On July 19, FinCEN issued FAQs to clarify the scope of the May 2016 Customer Due Diligence (CDD) final rule. As previously covered in InfoBytes, and as outlined in Question 2 of the recently-released FAQs, the final rule imposes standardized CDD requirements for federally regulated banks and federally insured credit unions, mutual funds, brokers or dealers in securities, futures commission merchants, and introducing brokers in commodities (collectively, covered financial institutions). While the FAQs provide a detailed description of the CDD requirements, they state that, “[i]n short, covered financial institutions are now required to obtain, verify, and record the identities of the beneficial owners of legal entity customers.” Notably, Question 5 of the FAQs clarifies that the CDD rule amends the AML program requirements to explicitly require covered financial institutions to implement and maintain risk-based procedures for conducting ongoing customer due diligence, including, but not limited to, (i) understanding the nature and purpose of the customer relationship; and (ii) conducting ongoing monitoring to identify and report suspicious transactions, as well as maintain and update customer information on a risk basis. The FAQs also note that covered financial institutions must include CDD procedures in their AML compliance program. In addition to discussing definitions for certain terms within the CDD rule, such as “account” and “beneficial owner,” the FAQs outline, among other things, the type of beneficial ownership information that covered financial institutions must collect for legal entity customers. Finally, as reiterated in the FAQs, the CDD rule has an effective date of July 11, 2016 and an applicability date of May 11, 2018.

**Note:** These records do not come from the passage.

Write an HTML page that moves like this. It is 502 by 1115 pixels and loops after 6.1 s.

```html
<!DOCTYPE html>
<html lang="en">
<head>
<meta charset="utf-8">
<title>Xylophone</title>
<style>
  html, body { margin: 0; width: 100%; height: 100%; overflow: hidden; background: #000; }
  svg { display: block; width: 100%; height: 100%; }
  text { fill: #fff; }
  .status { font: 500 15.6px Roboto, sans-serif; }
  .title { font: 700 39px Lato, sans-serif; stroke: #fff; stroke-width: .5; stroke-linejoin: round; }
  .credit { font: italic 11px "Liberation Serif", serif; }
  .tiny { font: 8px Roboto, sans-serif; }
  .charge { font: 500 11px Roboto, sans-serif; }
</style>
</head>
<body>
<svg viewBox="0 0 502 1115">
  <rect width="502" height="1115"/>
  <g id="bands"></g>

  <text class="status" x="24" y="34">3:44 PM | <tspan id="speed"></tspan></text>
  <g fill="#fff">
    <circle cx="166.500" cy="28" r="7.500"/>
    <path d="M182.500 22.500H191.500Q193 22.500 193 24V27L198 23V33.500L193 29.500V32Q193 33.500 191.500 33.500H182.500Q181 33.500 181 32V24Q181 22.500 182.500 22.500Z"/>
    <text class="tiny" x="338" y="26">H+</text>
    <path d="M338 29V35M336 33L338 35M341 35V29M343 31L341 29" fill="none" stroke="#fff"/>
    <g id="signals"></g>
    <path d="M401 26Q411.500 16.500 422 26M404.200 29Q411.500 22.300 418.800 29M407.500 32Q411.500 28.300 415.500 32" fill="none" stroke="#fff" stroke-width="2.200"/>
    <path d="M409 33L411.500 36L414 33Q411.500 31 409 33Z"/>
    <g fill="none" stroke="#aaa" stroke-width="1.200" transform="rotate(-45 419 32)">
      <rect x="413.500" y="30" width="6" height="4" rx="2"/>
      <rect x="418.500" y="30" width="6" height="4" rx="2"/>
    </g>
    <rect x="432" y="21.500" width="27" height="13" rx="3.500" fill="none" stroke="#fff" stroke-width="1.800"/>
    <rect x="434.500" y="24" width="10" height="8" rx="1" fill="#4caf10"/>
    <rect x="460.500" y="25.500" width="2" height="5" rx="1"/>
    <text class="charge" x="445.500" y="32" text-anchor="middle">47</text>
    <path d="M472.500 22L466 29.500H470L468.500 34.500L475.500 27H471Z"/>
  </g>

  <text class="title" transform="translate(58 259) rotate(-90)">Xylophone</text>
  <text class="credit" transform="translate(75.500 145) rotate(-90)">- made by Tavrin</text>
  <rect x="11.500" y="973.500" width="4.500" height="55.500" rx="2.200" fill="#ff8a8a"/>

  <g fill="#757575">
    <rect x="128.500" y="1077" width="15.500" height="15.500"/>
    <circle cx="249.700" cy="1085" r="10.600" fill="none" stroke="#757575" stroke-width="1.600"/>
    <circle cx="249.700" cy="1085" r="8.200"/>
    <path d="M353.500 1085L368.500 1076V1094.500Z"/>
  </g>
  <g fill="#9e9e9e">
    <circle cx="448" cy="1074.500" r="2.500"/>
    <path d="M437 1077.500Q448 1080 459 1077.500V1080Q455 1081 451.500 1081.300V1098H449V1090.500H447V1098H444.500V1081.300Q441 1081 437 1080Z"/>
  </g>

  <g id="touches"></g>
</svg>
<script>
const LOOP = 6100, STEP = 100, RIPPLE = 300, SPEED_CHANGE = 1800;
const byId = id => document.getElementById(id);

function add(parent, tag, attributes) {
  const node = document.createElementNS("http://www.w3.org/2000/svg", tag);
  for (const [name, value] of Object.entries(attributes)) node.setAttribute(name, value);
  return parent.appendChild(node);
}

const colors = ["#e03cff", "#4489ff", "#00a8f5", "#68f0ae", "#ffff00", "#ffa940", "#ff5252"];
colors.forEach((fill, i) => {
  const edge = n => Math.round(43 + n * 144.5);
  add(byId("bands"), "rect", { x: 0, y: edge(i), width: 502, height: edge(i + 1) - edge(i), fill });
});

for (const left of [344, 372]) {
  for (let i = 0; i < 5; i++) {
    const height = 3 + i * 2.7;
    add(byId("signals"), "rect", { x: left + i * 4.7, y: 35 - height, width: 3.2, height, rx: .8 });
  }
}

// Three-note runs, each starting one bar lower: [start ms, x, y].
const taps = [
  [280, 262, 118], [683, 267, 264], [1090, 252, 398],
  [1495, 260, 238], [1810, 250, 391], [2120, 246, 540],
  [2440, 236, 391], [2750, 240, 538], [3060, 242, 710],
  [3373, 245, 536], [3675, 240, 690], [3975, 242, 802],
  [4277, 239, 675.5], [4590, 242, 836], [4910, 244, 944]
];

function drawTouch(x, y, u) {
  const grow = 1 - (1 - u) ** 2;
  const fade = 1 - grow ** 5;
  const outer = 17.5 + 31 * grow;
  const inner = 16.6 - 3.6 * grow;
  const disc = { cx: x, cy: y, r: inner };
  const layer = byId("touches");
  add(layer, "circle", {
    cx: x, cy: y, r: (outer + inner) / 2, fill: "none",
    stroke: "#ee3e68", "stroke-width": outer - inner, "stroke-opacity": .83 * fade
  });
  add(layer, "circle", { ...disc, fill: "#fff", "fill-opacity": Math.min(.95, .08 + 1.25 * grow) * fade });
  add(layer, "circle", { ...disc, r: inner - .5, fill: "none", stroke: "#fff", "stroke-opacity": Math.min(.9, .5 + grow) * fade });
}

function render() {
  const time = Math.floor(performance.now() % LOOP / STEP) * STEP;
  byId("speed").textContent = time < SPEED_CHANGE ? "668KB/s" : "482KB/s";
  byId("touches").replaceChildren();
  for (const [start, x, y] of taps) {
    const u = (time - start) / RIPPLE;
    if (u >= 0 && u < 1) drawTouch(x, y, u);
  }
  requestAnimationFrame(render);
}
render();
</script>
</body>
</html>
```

On July 11, the OCC released its Semiannual Risk Perspective for Spring 2016, which generally provides an overview of supervisory concerns for the federal banking system and specifically presents data as of December 31, 2015 in the following areas: (i) operating environment; (ii) bank performance; (iii) key risk issues; and (iv) regulatory actions. Similar to the fall 2015 report, the current report identifies cybersecurity, third-party vendor management, business continuity planning, TRID, and BSA/AML compliance, among other things, as key areas of potential operational and compliance risk. Further, the report highlights the new Military Lending Act rule, effective October 3, 2016, as a new key potential risk. According to the report, the OCC’s supervisory priorities for the next twelve months will generally remain the same; moreover, the outlook for the OCC’s Large Bank Supervision and Midsize and Community Bank Supervision operating units will remain broadly similar.